First stop, equipment. Boots. Here's the thing: I have square feet. Literally. 4 x 4. As a child, my mother used to come home in tears after trying all day to buy me shoes. I would be in tears when my father was ordered to take me out and he bought me brown oxfords. All the other little girls had pretty little patent leather shoes with straps across the top. The maid would be in tears because she had to dress me in those brown oxfords. Even if a pretty little patent leather shoe wide enough for my feet had existed, the strap would never have reached across my instep. The arch of my foot was so high, I only made two unconnected halves of a footprint. As I got older, my father became worn out and suggested that I buy boys's shoes. Or why didn't I just wear the boxes? Salesmen cringe when I walk into a shoe shop. My friends will never go shopping with me after the first time. (The first time they don't believe me.) I moved back to the country just so that I wouldn't have to buy shoes ever again.

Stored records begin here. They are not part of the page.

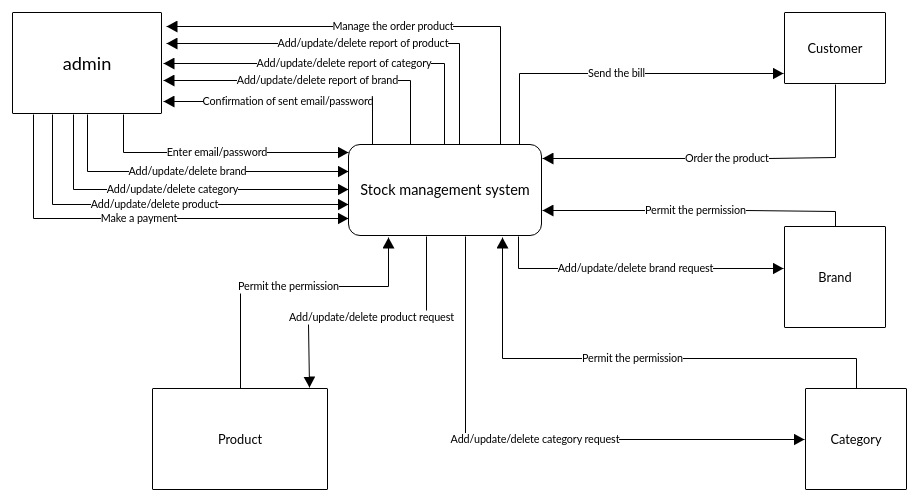
<!DOCTYPE html>
<html lang="en">
<head>
<meta charset="utf-8">
<title>Stock management system – context diagram</title>
<style>
:root { --ink: #000; --paper: #fff; }
* { box-sizing: border-box; }
html, body { margin: 0; overflow: hidden; background: var(--paper); }
.diagram {
  position: relative; width: 919px; height: 502px; overflow: hidden;
  background: var(--paper); color: var(--ink);
  font-family: Lato, "Open Sans", sans-serif;
}
.flows { position: absolute; inset: 0; }
.flows path { fill: none; stroke: var(--ink); stroke-width: 1; }
.flows .arrow { marker-end: url(#arrowhead); }
.flows marker path { fill: var(--ink); stroke: none; }
.node {
  position: absolute; left: var(--x); top: var(--y); width: var(--w); height: var(--h);
  display: flex; align-items: center; justify-content: center;
  border: 1px solid var(--ink); border-radius: 1px; background: var(--paper);
  font-size: 12.8px; line-height: 1; white-space: nowrap;
}
.admin { --x: 12px; --y: 12px; --w: 150px; --h: 102px; font-size: 18.2px; }
.customer { --x: 784px; --y: 12px; --w: 102px; --h: 72px; }
.system { --x: 348px; --y: 144px; --w: 194px; --h: 92px; border-radius: 12px; font-size: 14.5px; }
.brand { --x: 784px; --y: 226px; --w: 102px; --h: 102px; }
.category { --x: 805px; --y: 388px; --w: 102px; --h: 102px; }
.product { --x: 152px; --y: 388px; --w: 176px; --h: 102px; }
.label {
  position: absolute; left: var(--x); top: var(--y); width: var(--w); height: 12px;
  margin-top: -6px; display: flex; align-items: center; justify-content: center;
  background: var(--paper); font-size: 10.8px; line-height: 12px;
  letter-spacing: -0.12px; white-space: nowrap;
}
.label.clear { background: none; }
</style>
</head>
<body>
<main class="diagram">
  <svg class="flows" width="919" height="502" viewBox="0 0 919 502" aria-hidden="true">
    <defs>
      <marker id="arrowhead" markerUnits="userSpaceOnUse" markerWidth="11" markerHeight="12" refX="11" refY="6" orient="auto">
        <path d="M0 0L11 6L0 12Z"/>
      </marker>
    </defs>
    <g transform="translate(.5 .5)">
      <g id="system-to-admin">
        <path class="arrow" d="M500 144V26H166"/>
        <path class="arrow" d="M459 144V43H166"/>
        <path class="arrow" d="M444 144V63H163"/>
        <path class="arrow" d="M410 144V80H163"/>
        <path d="M372 144V97"/>
        <path class="arrow" d="M203 101H163"/>
      </g>
      <g id="admin-to-system">
        <path class="arrow" d="M123 114V152H348"/>
        <path class="arrow" d="M87 114V171H348"/>
        <path class="arrow" d="M73 114V189H348"/>
        <path class="arrow" d="M52 114V204H348"/>
        <path class="arrow" d="M33 114V218H348"/>
      </g>
      <g id="customer-flows">
        <path class="arrow" d="M519 144V73H783"/>
        <path class="arrow" d="M835 84V157L768 158H542"/>
      </g>
      <g id="brand-flows">
        <path class="arrow" d="M835 226V211L745 210H542"/>
        <path class="arrow" d="M518 236V268H783"/>
      </g>
      <g id="category-flows">
        <path class="arrow" d="M856 388V358H502V237"/>
        <path class="arrow" d="M465 236V439H804"/>
      </g>
      <g id="product-flows">
        <path d="M240 388V293"/>
        <path class="arrow" d="M338 286H388V237"/>
        <path d="M426 236V310"/>
        <path class="arrow" d="M308 324L309 387"/>
      </g>
    </g>
  </svg>

  <div class="node admin">admin</div>
  <div class="node customer">Customer</div>
  <div class="node system">Stock management system</div>
  <div class="node brand">Brand</div>
  <div class="node category">Category</div>
  <div class="node product">Product</div>

  <span class="label" style="--x:333px;--y:26px;--w:120px">Manage the order product</span>
  <span class="label" style="--x:278px;--y:43px;--w:170px">Add/update/delete report of product</span>
  <span class="label" style="--x:257px;--y:63px;--w:174px">Add/update/delete report of category</span>
  <span class="label" style="--x:237px;--y:80px;--w:161px">Add/update/delete report of brand</span>
  <span class="label clear" style="--x:203px;--y:101px;--w:170px">Confirmation of sent email/password</span>

  <span class="label" style="--x:167px;--y:152px;--w:100px">Enter email/password</span>
  <span class="label" style="--x:129px;--y:171px;--w:117px">Add/update/delete brand</span>
  <span class="label" style="--x:107px;--y:189px;--w:131px">Add/update/delete category</span>
  <span class="label" style="--x:91px;--y:204px;--w:127px">Add/update/delete product</span>
  <span class="label" style="--x:101px;--y:218px;--w:76px">Make a payment</span>

  <span class="label" style="--x:588px;--y:73px;--w:57px">Send the bill</span>
  <span class="label" style="--x:685px;--y:158px;--w:84px">Order the product</span>
  <span class="label" style="--x:645px;--y:210px;--w:101px">Permit the permission</span>
  <span class="label" style="--x:558px;--y:268px;--w:155px">Add/update/delete brand request</span>
  <span class="label" style="--x:582px;--y:358px;--w:101px">Permit the permission</span>
  <span class="label" style="--x:451px;--y:439px;--w:168px">Add/update/delete category request</span>
  <span class="label" style="--x:238px;--y:286px;--w:101px">Permit the permission</span>
  <span class="label" style="--x:289px;--y:317px;--w:165px">Add/update/delete product request</span>
</main>
</body>
</html>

Anyway, boots. To get them wide enough, they had to be too long. This is not the ideal fitting for control on the slopes.
Next, skis. These days, when modern technology has made skis so easy to turn that you just step onto them, let slip and enjoy the ride, the correct length is somewhere between the height of your mouth and the height of your nose from the floor. When I started skiing, shortly after the wooden models were retired to the museums, you determined your correct ski length by raising your hand straight up in the air and measuring to your fingertips. As the skis were so much longer and so much harder to manoeuvre, this ensured that you stayed in class for the rest of your life, trying to learn to use them. Ski schools have to stay in business, too.
So here I am: booted, after a fashion, and standing on these planks, with sticks in my hands. I couldn't move. Not from fear, although that played a part; I just couldn't figure out how to move my feet, which were now almost two meters long. And heavy. And didn't bend. My boyfriend took one elbow, the guy from the ski shop took the other, together they raised me off the ground, carried me to the ski school, and plopped me down. Boyfriend says he'll be back for lunch and leaves me to it.
I am the only adult in a class of children -- a dozen 4-year-olds and two kids who turn out to be an 11- and 12-year-old sister and brother. Now I am not only terrified, I'm embarrassed.
The instructor separates us into two groups. I'm with the big kids. As the three of us wait for the instructor to sort out the babies, the 12-year-old (boy, of course) looks up at me with a malevolent eye, and demands,
"Is this going to take long?" Like it's my fault we're here.
"Why?" I answer. "You in a hurry?" (You little creep.)
"My father says," he says, "I can't go up there," pointing at the equivalent of Mont Blanc, "until I have a lesson." ('Course it's your fault. Grown-ups are all in league.)
"Shut up, kid." No, I didn't say that. But I thought it.
Finally, the instructor gets back to us and takes us to the top (top! ha ha!) of the nursery slope. I have no memory of how he got me there, because I was still incapable of locomotion on my own. But there I was, at the top, looking down the vast expanse (ten meters?) of baby slope (baby flat?), being instructed to turn my toes in and go! I think he pushed me.
And I never wanted to stop.
It was unimaginable freedom and lightness. It must be what hangliders search for, or pilots or sky divers. I was flying. No, I was floating. I was floating and flying.
Then you spend the next 30 or 40 or 50 years trying to recapture that feeling.